That's an annual growth rate of better than 8 per cent, even through the depths of the 2008-09 recession. Not bad, all things considered.
"We've been torturing our children, inappropriately and wrongly, based on bad data," Mr. Finnie, director of the university's Education Policy Research Initiative, lamented in an interview. "The debunking [of the barista myth] is critical."
As it turned out, the study found that very few of the graduates had "truly barista-level earnings even to start, and they increasingly moved further from that level as they gained labour market experience."
University graduates generally did better than college graduates. And some graduates did much better than the average, notably those with engineering, mathematics, computer science and business degrees. Engineers, for example, topped $100,000 in annual earnings by year eight, according to the study, which excluded those who pursued degrees beyond college diplomas or bachelor's degrees.
That's understandable. These are more technical fields, where workers are in higher demand and graduates more scarce.
The most encouraging aspect of the research is that even English or history graduates are finding their degrees have substantial value in the Canadian workplace. Maybe these graduates don't know about fluid dynamics and stress loads, but chances are they're good communicators, team workers and problem solvers – skills that employers also value highly.
Indeed, a common complaint among technology companies is that too many recruits lack the softer skills that are so essential in the business world. And these are talents that are often more developed among social science graduates.
"It is not because someone has read Plato or Aristotle that they are being hired," Mr. Finnie explained to The Globe and Mail's Rachelle Younglai. "They don't have training for what you see in job ads. … They have other skills, like critical thinking."
There is, of course, much we still don't know about factors that affect the incomes of recent graduates, including race, socioeconomic background and the specifics of their college or university program. Do co-op programs, for example, lead to better wages after graduation, and how can schools tailor what they do to improve students' job prospects?

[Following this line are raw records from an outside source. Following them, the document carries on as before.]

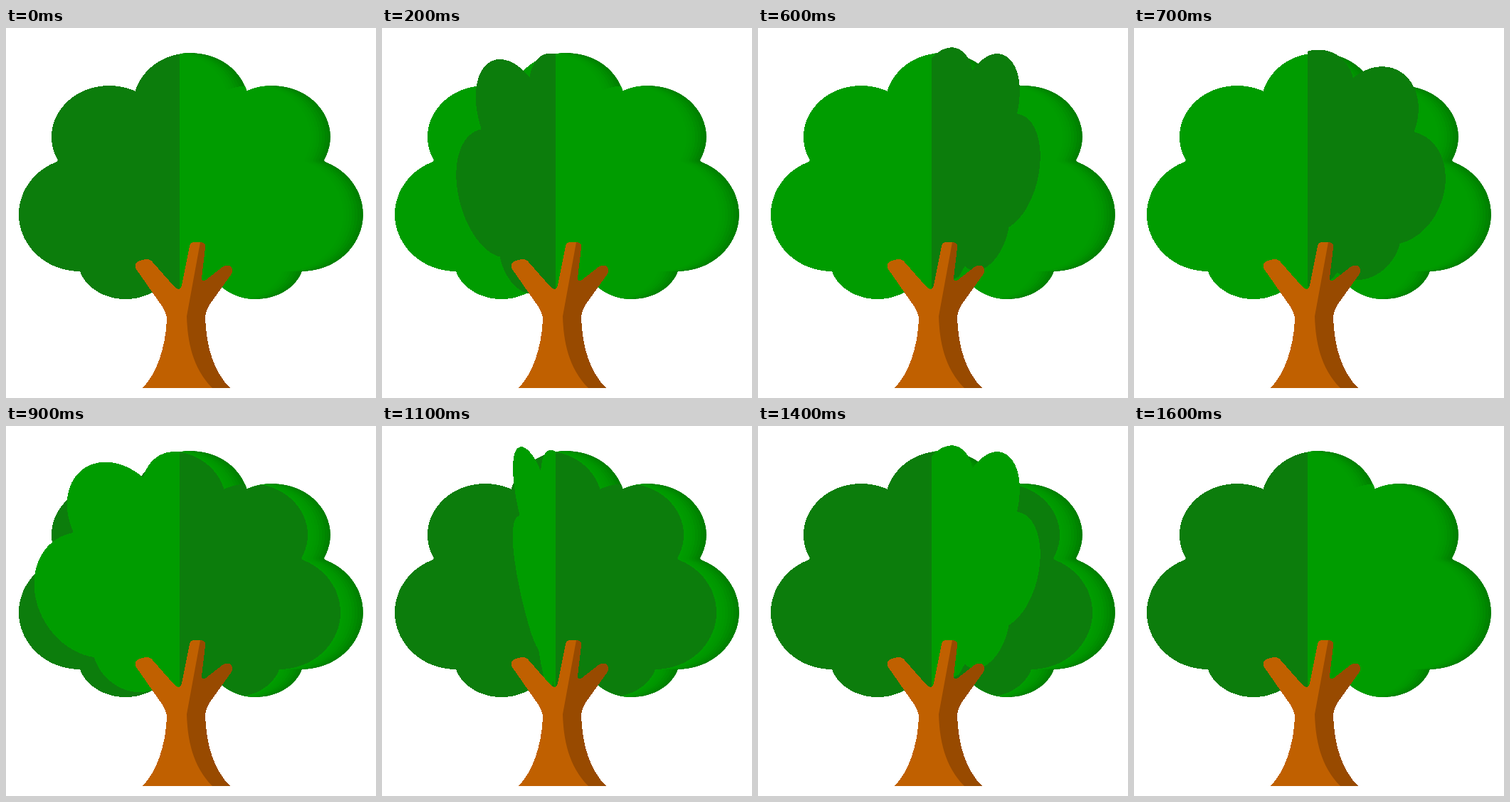
These frames come from a looping animation (520x520 px, 1700 ms). An HTML page:

```html
<!DOCTYPE html>
<html lang="en">
<head>
<meta charset="utf-8">
<title>Page-turning tree</title>
<style>
  html, body { margin: 0; width: 100%; height: 100%; overflow: hidden; background: #fff; }
  svg { display: block; width: 100vw; height: 100vh; }
</style>
</head>
<body>
<svg viewBox="0 0 520 520" shape-rendering="crispEdges">
  <defs>
    <clipPath id="west"><rect width="244" height="520"/></clipPath>
    <clipPath id="east"><rect x="244" width="276" height="520"/></clipPath>
    <clipPath id="crown"><path id="crownEdge"/></clipPath>
    <clipPath id="shade"><path d="M273 290V301L254 405C255 440 262 478 290 506H330V290Z"/></clipPath>
    <path id="trunk" d="M192 506C212 485 224 450 226 410Q226 402 220 392L183 339Q179 330 188 327L196 325Q202 324 206 329L237 364Q244 371 247 362L258 307Q259 301 265 301H273Q281 301 280 309L275 351Q274 357 281 354L304 336Q310 332 316 335Q320 341 316 347L288 386Q280 398 280 408C282 450 292 483 315 506Z"/>
  </defs>
  <g clip-path="url(#west)"><path id="left"/></g>
  <g clip-path="url(#east)"><g clip-path="url(#crown)"><g id="rim"/><path id="right"/></g></g>
  <g id="turn"><path id="page"/></g>
  <use href="#trunk" fill="#c06000"/>
  <g clip-path="url(#shade)"><use href="#trunk" fill="#984a00"/></g>
</svg>
<script>
const $ = id => document.getElementById(id);
const DARK = '#0c7d0c', LIGHT = '#009c00';
const HINGE = 244, STEP = 100, STEPS = 17, TURN = 8;
const RIM = 32, LAYERS = 8;

// Half a crown, measured outward from the hinge.
const outline = [];
function lobe(cx, cy, rx, ry, from, to) {
  for (let deg = from; deg <= to; deg += 3) {
    const a = deg * Math.PI / 180;
    outline.push([cx + rx * Math.cos(a), cy + ry * Math.sin(a)]);
  }
}
lobe(-16, 107, 81, 72, -141, -15);
lobe(99, 153, 81, 72, -117, 27);
lobe(140, 262, 86, 80, -68, 91);
lobe(76, 326, 67, 55, 16, 139);
outline.push([10, 372], [-120, 372], [-120, 61]);

function shape(side, map = p => p, origin = HINGE) {
  return 'M' + outline.map(p => {
    const [u, y] = map(p);
    return (origin + side * u).toFixed(1) + ' ' + y.toFixed(1);
  }).join('L') + 'Z';
}

// The rising page swings toward the viewer and leans at the top.
function lift(n) {
  const bend = n * (n - 1), eye = 546;
  const depth = 0.00055 + 0.00005 * bend;
  return ([u, y]) => {
    const k = 1 / (1 - depth * u);
    return [u * (1 - 0.208 * n - 0.00011 * bend * y) * k, eye + (y - eye) * k];
  };
}

// The falling page is sheared upward, then flattens out (s: 0 to 1).
function drop(s) {
  const width = 0.1 + 0.89 * s;
  const slope = 0.52 * (1 - s) ** 0.75;
  const bulge = Math.sin(Math.PI * s);
  return ([u, y]) => [
    width * u + bulge * (18 + 0.034 * y) + 5 * (1 - s),
    y * (1 - 0.035 * bulge) - slope * u - 7 * bulge
  ];
}

// Page number n of a turn: three steps up on the left, then down on the right.
const pagePath = n => n < 4 ? shape(-1, lift(n)) : shape(1, drop((n - 4) / 4));

// Stacked layers shade the outer edge.
for (let i = 0; i < LAYERS; i++) {
  const layer = document.createElementNS('http://www.w3.org/2000/svg', 'path');
  const green = 156 - 30 * (1 - i / LAYERS) ** 2;
  layer.setAttribute('d', shape(1, undefined, HINGE + RIM * (1 - i / LAYERS)));
  layer.setAttribute('fill', `rgb(0,${Math.round(green)},0)`);
  $('rim').append(layer);
}
$('left').setAttribute('d', shape(-1));
$('right').setAttribute('d', shape(1));
$('crownEdge').setAttribute('d', shape(1, undefined, HINGE + RIM));

function draw(ms) {
  const step = Math.floor(ms / STEP) % STEPS || STEPS - 1;
  const n = (step - 1) % TURN + 1;
  const [front, back] = step <= TURN ? [DARK, LIGHT] : [LIGHT, DARK];
  const landed = n === TURN;
  const rightFill = landed === (step <= TURN) ? DARK : LIGHT;
  $('left').setAttribute('fill', back);
  $('right').setAttribute('fill', rightFill);
  $('page').setAttribute('fill', front);
  $('page').setAttribute('d', landed ? '' : pagePath(n));
  $('turn').setAttribute('clip-path', `url(#${n < 4 ? 'west' : 'east'})`);
}

const start = performance.now();
function tick() {
  draw(performance.now() - start);
  requestAnimationFrame(tick);
}
tick();
</script>
</body>
</html>
```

Obviously, there is a need in Canada to better match the education system to the evolving needs of employers. Colleges and universities can always do a better job of churning out workers the market needs. And companies need to invest more in training to turn new recruits into the employees they want.
What we do know is that a low level of education is sentence to a life of low-wages and bad jobs.
It's time to retire the barista myth.